**Problem requirements:** Among the lines below, restate word for word only those from the line with "position: absolute; width: 146px;" through the line with "745px; top: 31px;", with both end lines kept.

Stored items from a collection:
※
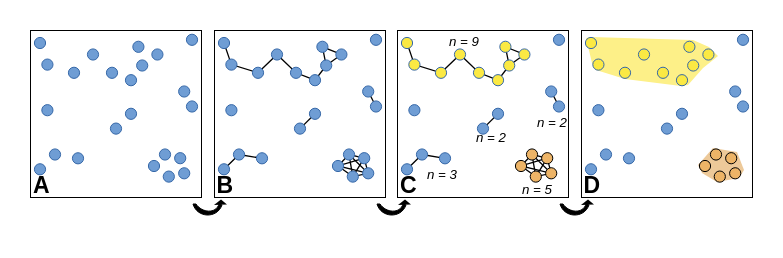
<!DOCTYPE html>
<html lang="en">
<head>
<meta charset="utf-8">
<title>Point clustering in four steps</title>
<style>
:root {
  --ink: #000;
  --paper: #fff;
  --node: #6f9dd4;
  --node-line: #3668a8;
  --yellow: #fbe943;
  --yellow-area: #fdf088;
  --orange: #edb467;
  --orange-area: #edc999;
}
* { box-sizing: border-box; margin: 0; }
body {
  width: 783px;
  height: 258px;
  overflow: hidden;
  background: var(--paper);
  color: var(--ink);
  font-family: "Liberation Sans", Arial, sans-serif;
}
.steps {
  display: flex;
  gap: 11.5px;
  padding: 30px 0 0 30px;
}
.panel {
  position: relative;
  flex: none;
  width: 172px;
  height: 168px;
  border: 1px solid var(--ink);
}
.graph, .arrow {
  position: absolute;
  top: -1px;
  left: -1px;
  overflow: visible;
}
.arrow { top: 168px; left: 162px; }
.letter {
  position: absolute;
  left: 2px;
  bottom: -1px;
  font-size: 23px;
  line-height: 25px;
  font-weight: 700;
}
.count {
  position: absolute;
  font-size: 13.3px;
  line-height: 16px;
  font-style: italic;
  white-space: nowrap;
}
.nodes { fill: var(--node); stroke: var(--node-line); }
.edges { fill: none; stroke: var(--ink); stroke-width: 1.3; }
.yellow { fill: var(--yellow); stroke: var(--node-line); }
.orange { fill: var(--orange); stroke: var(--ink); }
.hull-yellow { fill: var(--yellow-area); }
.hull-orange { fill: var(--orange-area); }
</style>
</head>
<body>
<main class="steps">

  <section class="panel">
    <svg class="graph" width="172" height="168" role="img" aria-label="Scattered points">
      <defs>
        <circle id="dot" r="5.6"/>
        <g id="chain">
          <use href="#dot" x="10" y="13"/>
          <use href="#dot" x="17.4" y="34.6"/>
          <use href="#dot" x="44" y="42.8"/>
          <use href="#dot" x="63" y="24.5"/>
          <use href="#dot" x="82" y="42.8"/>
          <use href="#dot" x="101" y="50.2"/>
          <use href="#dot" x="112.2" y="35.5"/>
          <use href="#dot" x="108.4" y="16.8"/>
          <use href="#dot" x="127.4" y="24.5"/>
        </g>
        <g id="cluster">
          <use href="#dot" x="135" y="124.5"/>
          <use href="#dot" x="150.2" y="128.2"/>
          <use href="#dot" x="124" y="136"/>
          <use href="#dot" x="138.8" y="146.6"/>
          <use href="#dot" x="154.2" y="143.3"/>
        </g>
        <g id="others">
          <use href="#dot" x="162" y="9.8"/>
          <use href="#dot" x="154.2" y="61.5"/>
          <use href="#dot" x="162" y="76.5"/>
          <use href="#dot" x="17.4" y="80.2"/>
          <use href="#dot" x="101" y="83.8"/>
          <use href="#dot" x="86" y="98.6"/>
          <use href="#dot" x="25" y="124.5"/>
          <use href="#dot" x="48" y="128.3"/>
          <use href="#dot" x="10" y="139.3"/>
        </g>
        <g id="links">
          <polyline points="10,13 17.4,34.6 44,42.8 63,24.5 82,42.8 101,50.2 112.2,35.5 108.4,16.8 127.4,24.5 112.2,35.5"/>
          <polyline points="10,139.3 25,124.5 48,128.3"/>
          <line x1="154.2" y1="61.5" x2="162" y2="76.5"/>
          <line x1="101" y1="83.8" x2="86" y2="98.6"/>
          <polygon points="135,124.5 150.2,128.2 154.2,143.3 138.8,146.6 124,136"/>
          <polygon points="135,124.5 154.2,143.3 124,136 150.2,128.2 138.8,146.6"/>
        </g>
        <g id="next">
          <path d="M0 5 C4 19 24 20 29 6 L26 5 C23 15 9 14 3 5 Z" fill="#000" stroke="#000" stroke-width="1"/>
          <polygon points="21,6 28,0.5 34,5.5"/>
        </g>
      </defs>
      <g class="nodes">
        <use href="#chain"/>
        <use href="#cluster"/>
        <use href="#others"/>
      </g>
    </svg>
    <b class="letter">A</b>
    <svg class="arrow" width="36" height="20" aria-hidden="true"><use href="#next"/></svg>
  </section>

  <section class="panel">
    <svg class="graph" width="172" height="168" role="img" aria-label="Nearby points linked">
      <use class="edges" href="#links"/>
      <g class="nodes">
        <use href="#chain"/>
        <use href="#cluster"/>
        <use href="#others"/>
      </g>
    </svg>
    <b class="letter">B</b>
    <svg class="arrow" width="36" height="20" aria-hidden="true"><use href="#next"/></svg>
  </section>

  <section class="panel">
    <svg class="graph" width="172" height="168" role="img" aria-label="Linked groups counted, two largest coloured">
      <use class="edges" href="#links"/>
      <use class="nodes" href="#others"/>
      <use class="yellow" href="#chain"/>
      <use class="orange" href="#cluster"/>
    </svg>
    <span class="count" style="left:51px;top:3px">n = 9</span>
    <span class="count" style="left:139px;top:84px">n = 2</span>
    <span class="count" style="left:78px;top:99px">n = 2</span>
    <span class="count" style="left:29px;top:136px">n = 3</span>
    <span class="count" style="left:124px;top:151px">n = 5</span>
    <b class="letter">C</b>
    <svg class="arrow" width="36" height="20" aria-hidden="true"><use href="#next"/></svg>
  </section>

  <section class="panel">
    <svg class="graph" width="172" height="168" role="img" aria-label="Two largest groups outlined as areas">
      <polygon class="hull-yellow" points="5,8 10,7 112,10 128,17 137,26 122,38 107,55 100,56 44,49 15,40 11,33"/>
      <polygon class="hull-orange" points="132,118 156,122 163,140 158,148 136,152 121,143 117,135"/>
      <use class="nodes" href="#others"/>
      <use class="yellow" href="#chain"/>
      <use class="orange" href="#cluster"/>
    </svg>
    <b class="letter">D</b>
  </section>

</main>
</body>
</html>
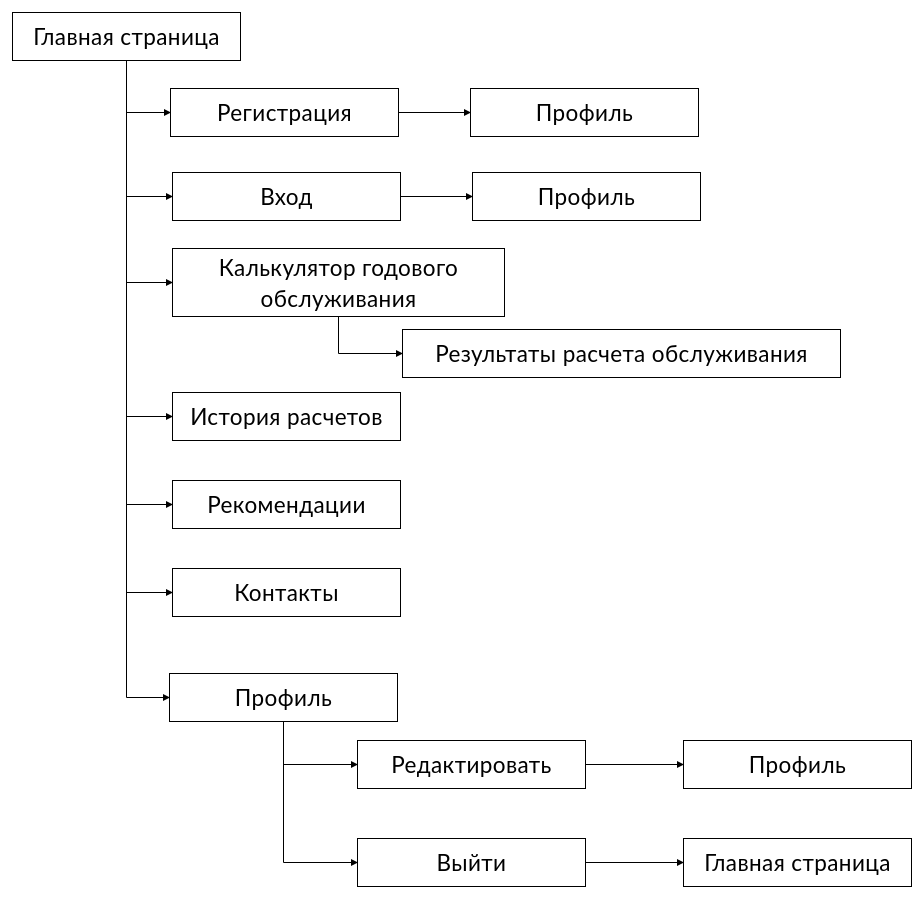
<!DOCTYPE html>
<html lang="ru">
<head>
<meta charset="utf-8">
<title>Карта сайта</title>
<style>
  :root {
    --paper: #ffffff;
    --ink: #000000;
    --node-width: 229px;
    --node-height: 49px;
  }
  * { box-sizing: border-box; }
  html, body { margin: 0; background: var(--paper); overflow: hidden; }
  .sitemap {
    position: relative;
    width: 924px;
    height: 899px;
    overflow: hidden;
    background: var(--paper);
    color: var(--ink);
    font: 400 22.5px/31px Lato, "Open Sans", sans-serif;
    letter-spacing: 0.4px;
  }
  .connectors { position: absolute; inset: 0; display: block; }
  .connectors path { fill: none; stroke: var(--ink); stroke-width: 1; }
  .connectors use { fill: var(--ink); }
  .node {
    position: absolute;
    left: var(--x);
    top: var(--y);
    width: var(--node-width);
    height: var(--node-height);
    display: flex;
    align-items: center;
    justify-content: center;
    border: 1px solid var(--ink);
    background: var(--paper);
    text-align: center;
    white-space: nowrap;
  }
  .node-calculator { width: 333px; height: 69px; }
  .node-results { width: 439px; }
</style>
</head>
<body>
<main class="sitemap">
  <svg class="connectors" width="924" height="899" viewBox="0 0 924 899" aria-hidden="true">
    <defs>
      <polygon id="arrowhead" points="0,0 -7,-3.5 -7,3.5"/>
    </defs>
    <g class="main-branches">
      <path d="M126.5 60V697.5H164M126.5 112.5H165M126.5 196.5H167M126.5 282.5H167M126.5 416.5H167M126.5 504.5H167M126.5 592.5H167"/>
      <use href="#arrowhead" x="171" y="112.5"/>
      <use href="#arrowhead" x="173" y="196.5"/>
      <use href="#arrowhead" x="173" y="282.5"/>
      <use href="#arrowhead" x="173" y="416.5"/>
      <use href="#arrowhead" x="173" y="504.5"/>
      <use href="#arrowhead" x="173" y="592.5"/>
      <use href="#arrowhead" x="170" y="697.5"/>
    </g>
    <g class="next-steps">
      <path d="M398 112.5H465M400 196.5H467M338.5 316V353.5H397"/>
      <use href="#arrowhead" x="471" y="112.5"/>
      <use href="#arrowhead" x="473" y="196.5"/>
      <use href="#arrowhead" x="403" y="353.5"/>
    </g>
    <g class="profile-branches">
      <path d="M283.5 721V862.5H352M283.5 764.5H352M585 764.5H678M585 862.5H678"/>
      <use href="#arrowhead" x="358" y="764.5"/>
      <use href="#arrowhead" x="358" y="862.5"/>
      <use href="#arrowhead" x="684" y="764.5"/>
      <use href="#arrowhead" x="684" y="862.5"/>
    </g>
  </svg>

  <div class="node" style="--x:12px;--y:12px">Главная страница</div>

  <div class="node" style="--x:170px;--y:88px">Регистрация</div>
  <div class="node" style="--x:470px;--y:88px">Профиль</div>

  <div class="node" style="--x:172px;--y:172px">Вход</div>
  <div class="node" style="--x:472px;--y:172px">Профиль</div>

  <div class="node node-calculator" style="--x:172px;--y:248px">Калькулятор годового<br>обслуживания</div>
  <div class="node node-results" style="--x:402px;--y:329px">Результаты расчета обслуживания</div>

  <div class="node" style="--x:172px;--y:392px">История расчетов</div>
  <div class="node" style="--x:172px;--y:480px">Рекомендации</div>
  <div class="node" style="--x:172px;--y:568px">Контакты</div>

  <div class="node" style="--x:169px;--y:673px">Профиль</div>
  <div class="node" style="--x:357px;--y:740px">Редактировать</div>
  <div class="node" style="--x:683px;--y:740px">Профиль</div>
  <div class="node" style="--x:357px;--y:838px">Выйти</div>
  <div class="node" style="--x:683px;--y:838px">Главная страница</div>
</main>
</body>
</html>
※
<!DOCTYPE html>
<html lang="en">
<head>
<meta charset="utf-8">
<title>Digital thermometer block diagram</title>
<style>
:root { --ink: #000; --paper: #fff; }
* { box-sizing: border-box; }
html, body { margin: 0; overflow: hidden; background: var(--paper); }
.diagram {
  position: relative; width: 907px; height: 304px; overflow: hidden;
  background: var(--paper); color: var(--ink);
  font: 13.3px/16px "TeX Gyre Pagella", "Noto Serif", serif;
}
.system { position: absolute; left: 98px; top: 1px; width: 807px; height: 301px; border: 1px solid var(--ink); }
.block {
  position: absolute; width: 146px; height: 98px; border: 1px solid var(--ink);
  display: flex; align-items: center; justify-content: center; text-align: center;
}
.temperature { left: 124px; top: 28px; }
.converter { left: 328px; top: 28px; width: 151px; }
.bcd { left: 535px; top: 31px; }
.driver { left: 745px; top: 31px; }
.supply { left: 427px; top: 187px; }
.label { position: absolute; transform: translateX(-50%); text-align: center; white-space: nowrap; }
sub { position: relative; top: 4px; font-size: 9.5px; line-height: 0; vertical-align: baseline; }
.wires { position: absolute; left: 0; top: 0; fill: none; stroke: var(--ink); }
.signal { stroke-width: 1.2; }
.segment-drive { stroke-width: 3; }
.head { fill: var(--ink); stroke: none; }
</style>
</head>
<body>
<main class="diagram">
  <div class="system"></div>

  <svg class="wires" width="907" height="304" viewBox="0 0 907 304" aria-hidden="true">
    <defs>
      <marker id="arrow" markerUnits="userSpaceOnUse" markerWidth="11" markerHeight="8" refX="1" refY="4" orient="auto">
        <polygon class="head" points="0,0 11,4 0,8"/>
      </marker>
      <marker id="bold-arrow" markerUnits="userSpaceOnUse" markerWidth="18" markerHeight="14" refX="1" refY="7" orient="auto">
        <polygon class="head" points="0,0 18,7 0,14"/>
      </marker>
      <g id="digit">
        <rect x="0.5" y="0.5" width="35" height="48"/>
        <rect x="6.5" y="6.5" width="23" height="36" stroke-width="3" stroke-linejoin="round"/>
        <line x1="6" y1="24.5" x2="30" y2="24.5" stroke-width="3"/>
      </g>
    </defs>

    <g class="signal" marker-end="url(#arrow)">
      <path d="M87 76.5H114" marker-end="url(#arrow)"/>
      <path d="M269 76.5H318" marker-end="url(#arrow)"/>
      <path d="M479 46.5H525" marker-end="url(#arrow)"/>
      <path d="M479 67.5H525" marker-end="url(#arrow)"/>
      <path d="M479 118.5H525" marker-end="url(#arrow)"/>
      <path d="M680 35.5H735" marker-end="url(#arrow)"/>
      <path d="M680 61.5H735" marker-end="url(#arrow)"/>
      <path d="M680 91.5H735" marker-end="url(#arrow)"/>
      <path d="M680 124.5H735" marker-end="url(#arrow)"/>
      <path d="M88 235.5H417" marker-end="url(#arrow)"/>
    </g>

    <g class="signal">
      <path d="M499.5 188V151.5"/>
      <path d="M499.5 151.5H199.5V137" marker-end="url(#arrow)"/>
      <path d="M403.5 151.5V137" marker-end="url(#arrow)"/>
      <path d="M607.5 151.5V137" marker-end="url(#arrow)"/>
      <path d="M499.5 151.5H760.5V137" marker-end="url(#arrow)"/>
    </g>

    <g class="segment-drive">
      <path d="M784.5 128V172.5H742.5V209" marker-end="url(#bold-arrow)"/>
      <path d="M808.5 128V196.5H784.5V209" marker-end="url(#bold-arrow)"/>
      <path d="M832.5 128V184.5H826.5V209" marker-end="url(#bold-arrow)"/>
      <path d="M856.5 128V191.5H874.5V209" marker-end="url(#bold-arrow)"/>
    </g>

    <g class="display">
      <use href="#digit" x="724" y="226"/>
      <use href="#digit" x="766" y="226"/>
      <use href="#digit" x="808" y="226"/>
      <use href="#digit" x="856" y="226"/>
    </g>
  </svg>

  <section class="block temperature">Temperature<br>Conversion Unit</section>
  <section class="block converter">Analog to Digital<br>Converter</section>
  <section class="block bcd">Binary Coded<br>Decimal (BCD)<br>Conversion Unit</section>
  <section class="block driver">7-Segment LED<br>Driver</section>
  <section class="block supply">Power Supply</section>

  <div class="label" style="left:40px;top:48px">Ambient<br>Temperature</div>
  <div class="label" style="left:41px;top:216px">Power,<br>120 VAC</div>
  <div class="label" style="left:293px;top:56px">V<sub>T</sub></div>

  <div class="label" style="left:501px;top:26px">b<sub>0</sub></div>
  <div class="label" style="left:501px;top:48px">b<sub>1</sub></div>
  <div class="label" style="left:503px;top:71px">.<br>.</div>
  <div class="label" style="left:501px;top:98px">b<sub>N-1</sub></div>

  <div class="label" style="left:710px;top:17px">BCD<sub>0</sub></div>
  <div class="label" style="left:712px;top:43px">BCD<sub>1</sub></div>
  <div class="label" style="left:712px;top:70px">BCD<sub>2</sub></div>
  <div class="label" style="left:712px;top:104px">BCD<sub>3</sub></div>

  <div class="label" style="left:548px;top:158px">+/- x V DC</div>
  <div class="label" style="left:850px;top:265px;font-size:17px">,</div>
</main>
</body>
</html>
※
**Solution to this exercise:**
  position: absolute; width: 146px; height: 98px; border: 1px solid var(--ink);
  display: flex; align-items: center; justify-content: center; text-align: center;
}
.temperature { left: 124px; top: 28px; }
.converter { left: 328px; top: 28px; width: 151px; }
.bcd { left: 535px; top: 31px; }
.driver { left: 745px; top: 31px; }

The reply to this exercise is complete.